═════ TASK INPUT ═════

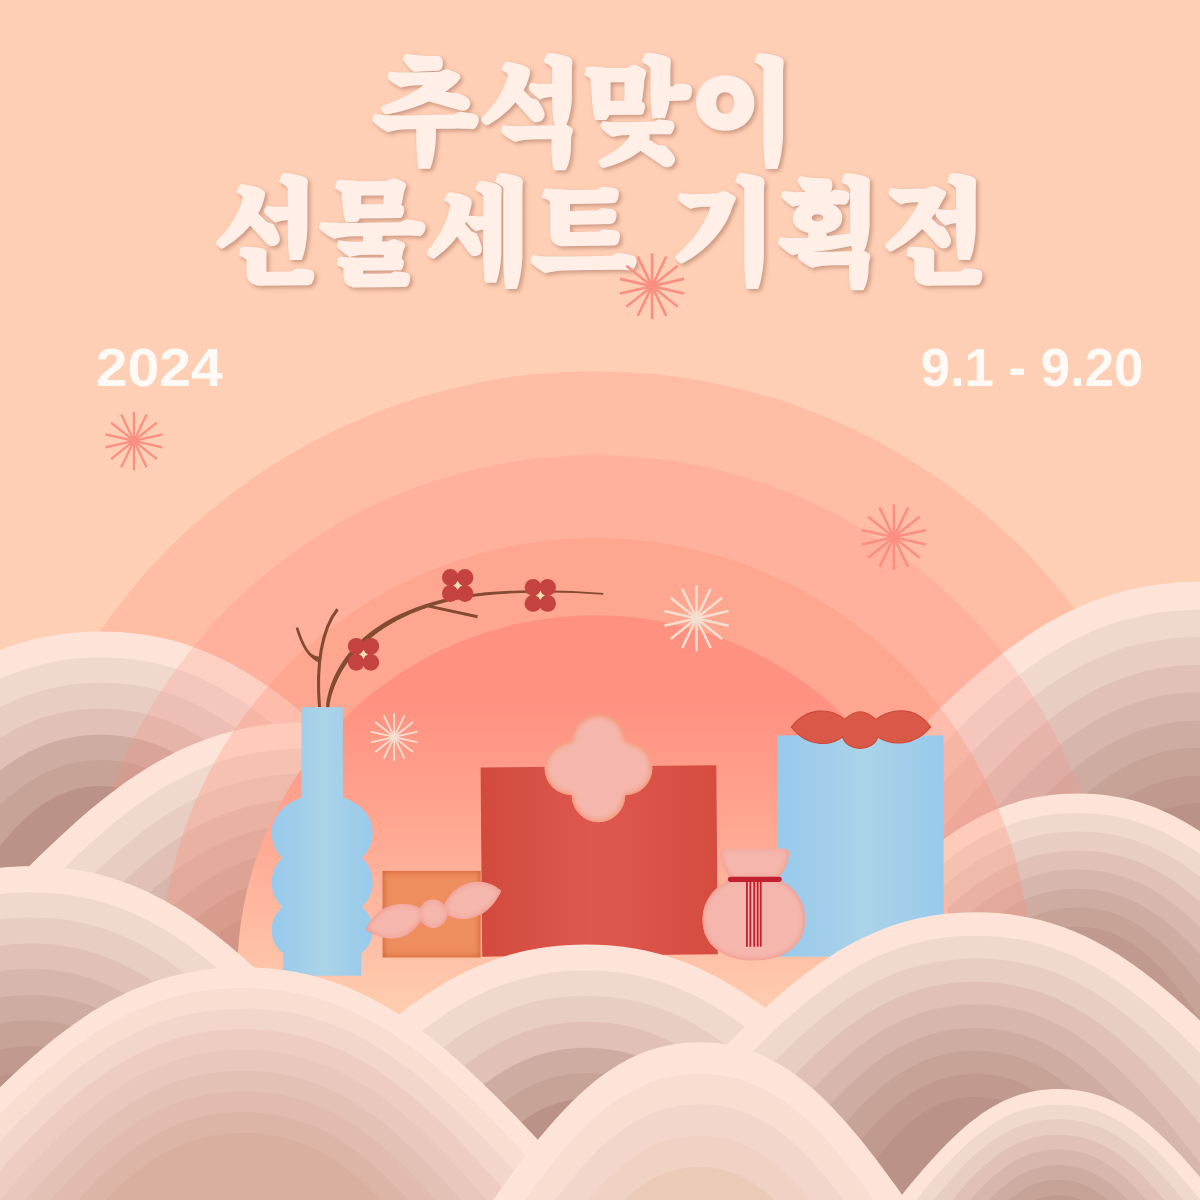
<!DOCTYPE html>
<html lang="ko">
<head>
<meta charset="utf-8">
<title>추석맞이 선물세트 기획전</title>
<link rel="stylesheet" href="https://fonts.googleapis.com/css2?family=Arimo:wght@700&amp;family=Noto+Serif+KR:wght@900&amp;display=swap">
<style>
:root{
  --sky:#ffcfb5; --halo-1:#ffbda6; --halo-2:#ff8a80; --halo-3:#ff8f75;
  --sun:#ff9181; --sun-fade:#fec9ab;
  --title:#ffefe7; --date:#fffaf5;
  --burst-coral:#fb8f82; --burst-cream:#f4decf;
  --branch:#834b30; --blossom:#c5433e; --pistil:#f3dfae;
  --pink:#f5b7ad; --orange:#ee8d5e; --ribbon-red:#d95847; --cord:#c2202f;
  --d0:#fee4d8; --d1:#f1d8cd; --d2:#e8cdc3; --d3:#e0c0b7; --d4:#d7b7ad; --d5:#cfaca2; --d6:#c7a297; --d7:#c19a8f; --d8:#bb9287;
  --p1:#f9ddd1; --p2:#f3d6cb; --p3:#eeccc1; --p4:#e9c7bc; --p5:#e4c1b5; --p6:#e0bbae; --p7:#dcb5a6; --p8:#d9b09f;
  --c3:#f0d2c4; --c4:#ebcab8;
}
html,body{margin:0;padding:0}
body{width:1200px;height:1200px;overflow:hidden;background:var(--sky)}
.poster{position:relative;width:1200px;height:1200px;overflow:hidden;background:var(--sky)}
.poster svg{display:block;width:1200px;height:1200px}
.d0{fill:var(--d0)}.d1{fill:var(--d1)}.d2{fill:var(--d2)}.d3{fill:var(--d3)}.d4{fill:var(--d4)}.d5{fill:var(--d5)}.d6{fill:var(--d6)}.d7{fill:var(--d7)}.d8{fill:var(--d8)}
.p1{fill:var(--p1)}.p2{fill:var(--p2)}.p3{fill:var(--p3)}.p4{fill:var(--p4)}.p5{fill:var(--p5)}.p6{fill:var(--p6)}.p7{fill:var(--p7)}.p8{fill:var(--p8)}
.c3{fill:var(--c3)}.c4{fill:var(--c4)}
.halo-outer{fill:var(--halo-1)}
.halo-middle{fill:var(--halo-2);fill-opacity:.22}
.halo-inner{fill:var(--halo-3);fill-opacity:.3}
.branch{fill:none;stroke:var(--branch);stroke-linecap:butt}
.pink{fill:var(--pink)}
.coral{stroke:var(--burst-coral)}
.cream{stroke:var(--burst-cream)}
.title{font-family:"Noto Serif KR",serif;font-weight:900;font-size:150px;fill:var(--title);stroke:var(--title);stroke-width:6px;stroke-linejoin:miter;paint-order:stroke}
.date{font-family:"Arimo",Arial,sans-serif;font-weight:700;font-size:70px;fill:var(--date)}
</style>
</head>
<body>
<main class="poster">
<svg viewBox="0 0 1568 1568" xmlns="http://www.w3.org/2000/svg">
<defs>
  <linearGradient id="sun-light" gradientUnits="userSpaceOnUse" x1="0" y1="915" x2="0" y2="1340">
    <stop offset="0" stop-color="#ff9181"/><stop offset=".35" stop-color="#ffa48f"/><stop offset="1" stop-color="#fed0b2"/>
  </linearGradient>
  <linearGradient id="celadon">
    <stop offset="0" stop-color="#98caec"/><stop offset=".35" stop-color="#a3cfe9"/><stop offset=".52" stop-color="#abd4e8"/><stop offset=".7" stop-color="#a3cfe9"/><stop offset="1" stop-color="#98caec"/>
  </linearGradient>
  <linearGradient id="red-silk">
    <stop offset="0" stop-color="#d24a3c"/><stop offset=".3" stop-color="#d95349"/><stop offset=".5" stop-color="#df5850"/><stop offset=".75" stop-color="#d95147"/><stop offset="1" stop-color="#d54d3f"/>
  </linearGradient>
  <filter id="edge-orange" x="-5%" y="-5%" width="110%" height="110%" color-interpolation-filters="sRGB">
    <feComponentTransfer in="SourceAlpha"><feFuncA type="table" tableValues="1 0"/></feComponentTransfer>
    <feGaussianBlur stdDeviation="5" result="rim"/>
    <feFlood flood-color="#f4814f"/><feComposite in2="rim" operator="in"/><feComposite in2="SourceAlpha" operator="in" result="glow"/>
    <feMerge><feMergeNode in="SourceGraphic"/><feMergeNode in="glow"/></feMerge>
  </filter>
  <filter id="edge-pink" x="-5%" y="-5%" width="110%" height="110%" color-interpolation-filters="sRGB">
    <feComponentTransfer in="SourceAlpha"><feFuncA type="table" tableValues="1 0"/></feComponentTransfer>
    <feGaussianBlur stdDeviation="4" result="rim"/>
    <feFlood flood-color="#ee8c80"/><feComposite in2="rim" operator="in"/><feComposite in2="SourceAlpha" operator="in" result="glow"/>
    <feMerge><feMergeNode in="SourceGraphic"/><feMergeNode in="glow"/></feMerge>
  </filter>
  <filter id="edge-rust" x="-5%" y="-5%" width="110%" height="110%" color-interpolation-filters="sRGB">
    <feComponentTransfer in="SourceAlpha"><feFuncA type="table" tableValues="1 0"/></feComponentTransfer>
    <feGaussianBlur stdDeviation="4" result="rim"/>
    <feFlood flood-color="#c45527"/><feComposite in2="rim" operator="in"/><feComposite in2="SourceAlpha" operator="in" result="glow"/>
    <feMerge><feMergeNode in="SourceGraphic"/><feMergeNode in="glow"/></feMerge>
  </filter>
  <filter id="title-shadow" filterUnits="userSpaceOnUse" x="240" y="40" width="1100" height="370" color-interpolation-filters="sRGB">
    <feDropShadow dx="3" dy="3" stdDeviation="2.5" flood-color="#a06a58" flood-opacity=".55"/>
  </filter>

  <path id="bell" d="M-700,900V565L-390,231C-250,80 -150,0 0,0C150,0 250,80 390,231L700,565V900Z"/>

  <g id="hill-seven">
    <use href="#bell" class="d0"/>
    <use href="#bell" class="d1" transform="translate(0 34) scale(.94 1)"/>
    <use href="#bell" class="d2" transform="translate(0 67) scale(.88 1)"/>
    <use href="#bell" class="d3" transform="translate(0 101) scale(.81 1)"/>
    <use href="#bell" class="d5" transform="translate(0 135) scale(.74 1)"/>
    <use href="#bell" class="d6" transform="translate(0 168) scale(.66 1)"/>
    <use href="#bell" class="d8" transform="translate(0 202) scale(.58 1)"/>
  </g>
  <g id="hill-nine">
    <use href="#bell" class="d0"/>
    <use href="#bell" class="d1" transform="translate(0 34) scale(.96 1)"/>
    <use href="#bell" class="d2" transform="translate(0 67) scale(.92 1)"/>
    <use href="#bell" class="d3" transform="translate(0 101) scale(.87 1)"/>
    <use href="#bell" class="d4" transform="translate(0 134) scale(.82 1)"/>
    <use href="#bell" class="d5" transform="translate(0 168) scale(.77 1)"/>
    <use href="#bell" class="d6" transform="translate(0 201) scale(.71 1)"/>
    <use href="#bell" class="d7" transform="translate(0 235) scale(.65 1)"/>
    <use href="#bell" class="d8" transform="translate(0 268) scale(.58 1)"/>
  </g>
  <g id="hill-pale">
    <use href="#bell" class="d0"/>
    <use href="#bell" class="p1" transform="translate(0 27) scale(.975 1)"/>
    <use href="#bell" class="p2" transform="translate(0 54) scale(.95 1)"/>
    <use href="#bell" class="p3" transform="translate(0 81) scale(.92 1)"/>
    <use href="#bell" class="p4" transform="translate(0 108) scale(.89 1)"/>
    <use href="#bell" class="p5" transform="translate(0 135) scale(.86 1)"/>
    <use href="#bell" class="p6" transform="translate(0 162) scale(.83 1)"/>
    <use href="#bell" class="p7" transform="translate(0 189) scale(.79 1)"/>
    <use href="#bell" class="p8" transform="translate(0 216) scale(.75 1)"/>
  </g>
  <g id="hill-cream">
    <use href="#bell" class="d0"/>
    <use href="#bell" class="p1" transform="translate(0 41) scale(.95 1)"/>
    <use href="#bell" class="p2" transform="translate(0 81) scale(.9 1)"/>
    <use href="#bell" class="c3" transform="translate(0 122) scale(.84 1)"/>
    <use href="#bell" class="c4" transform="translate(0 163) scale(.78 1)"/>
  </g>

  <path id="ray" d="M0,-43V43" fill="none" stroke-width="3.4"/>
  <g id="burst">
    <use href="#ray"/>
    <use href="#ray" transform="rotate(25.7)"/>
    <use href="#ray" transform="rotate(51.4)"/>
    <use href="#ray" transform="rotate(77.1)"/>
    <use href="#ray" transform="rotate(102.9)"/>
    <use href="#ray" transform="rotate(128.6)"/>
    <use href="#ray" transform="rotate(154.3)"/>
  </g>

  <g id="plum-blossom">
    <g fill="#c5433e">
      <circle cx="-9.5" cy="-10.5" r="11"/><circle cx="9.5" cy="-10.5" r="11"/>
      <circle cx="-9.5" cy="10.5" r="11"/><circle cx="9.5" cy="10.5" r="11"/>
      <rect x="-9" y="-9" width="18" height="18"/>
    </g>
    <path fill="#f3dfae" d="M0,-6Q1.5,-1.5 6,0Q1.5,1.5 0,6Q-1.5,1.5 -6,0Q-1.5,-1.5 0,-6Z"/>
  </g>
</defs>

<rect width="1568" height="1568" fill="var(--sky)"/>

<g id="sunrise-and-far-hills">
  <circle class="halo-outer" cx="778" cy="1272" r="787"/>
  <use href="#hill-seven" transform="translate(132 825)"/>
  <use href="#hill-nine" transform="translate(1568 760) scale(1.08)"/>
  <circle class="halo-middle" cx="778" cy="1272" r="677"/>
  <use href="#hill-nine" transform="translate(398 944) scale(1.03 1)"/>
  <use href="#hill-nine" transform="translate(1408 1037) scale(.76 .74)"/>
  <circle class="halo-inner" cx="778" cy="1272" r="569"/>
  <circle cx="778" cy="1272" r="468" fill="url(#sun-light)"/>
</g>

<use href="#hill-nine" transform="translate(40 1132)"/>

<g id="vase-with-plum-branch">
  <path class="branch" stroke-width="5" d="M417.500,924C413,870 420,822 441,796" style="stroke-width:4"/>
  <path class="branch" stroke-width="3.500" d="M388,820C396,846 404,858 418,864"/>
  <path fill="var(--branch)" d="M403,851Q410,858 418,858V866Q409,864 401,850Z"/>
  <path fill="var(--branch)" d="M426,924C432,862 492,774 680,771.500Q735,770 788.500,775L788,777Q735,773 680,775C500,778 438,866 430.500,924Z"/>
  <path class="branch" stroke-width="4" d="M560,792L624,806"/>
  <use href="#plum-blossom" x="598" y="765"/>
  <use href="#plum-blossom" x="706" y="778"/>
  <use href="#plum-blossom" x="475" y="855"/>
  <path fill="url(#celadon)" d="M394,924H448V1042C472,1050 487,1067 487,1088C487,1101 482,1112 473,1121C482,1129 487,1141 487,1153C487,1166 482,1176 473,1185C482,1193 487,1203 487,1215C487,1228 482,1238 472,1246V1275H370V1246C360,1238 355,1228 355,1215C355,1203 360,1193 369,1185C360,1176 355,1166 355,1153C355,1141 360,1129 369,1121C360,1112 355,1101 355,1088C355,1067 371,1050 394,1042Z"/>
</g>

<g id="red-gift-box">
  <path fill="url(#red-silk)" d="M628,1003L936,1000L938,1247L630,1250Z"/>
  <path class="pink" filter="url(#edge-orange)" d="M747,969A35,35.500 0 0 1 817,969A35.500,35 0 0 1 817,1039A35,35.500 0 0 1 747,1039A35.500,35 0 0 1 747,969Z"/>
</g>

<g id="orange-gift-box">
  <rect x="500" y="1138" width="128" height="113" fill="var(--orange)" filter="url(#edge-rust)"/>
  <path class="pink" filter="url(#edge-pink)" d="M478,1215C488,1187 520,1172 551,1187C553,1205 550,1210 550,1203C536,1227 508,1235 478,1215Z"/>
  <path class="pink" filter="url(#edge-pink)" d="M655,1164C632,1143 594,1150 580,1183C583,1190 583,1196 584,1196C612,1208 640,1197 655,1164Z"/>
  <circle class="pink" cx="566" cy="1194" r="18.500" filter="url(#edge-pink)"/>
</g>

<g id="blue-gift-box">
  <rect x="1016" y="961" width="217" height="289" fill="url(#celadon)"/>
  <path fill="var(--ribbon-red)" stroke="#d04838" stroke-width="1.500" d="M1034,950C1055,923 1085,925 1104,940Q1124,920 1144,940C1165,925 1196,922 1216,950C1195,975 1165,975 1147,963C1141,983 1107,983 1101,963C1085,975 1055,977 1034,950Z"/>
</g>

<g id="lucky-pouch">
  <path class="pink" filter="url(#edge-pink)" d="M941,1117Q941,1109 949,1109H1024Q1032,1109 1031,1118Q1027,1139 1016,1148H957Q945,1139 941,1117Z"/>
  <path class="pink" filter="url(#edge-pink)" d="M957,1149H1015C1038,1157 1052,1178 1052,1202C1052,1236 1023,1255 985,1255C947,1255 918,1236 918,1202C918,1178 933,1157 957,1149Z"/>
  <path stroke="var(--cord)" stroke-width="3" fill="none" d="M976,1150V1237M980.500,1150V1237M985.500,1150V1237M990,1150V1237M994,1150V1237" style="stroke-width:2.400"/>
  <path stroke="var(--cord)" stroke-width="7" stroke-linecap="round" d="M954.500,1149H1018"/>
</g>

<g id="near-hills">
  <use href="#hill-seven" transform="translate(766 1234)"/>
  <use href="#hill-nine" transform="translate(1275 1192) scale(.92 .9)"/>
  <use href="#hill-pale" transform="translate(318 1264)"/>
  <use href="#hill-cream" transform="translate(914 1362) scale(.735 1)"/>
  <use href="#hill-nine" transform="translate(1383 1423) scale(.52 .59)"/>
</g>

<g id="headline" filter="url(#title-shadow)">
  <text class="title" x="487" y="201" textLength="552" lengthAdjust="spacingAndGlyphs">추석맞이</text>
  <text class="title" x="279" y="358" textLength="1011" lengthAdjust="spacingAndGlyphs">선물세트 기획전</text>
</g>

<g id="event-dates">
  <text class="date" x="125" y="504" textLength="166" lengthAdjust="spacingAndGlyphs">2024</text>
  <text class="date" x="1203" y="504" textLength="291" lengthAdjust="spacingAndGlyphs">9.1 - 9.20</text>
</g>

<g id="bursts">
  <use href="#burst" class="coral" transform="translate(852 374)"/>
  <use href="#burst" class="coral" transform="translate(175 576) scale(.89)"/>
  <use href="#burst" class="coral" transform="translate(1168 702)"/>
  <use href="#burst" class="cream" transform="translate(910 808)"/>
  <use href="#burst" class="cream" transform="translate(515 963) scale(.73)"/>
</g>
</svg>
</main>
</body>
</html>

═════

* **EXERCISE GOAL**: Each line above that has the word "branch" should be copied.

* **ANSWER**:
  --branch:#834b30; --blossom:#c5433e; --pistil:#f3dfae;
.branch{fill:none;stroke:var(--branch);stroke-linecap:butt}
<g id="vase-with-plum-branch">
  <path class="branch" stroke-width="5" d="M417.500,924C413,870 420,822 441,796" style="stroke-width:4"/>
  <path class="branch" stroke-width="3.500" d="M388,820C396,846 404,858 418,864"/>
  <path fill="var(--branch)" d="M403,851Q410,858 418,858V866Q409,864 401,850Z"/>
  <path fill="var(--branch)" d="M426,924C432,862 492,774 680,771.500Q735,770 788.500,775L788,777Q735,773 680,775C500,778 438,866 430.500,924Z"/>
  <path class="branch" stroke-width="4" d="M560,792L624,806"/>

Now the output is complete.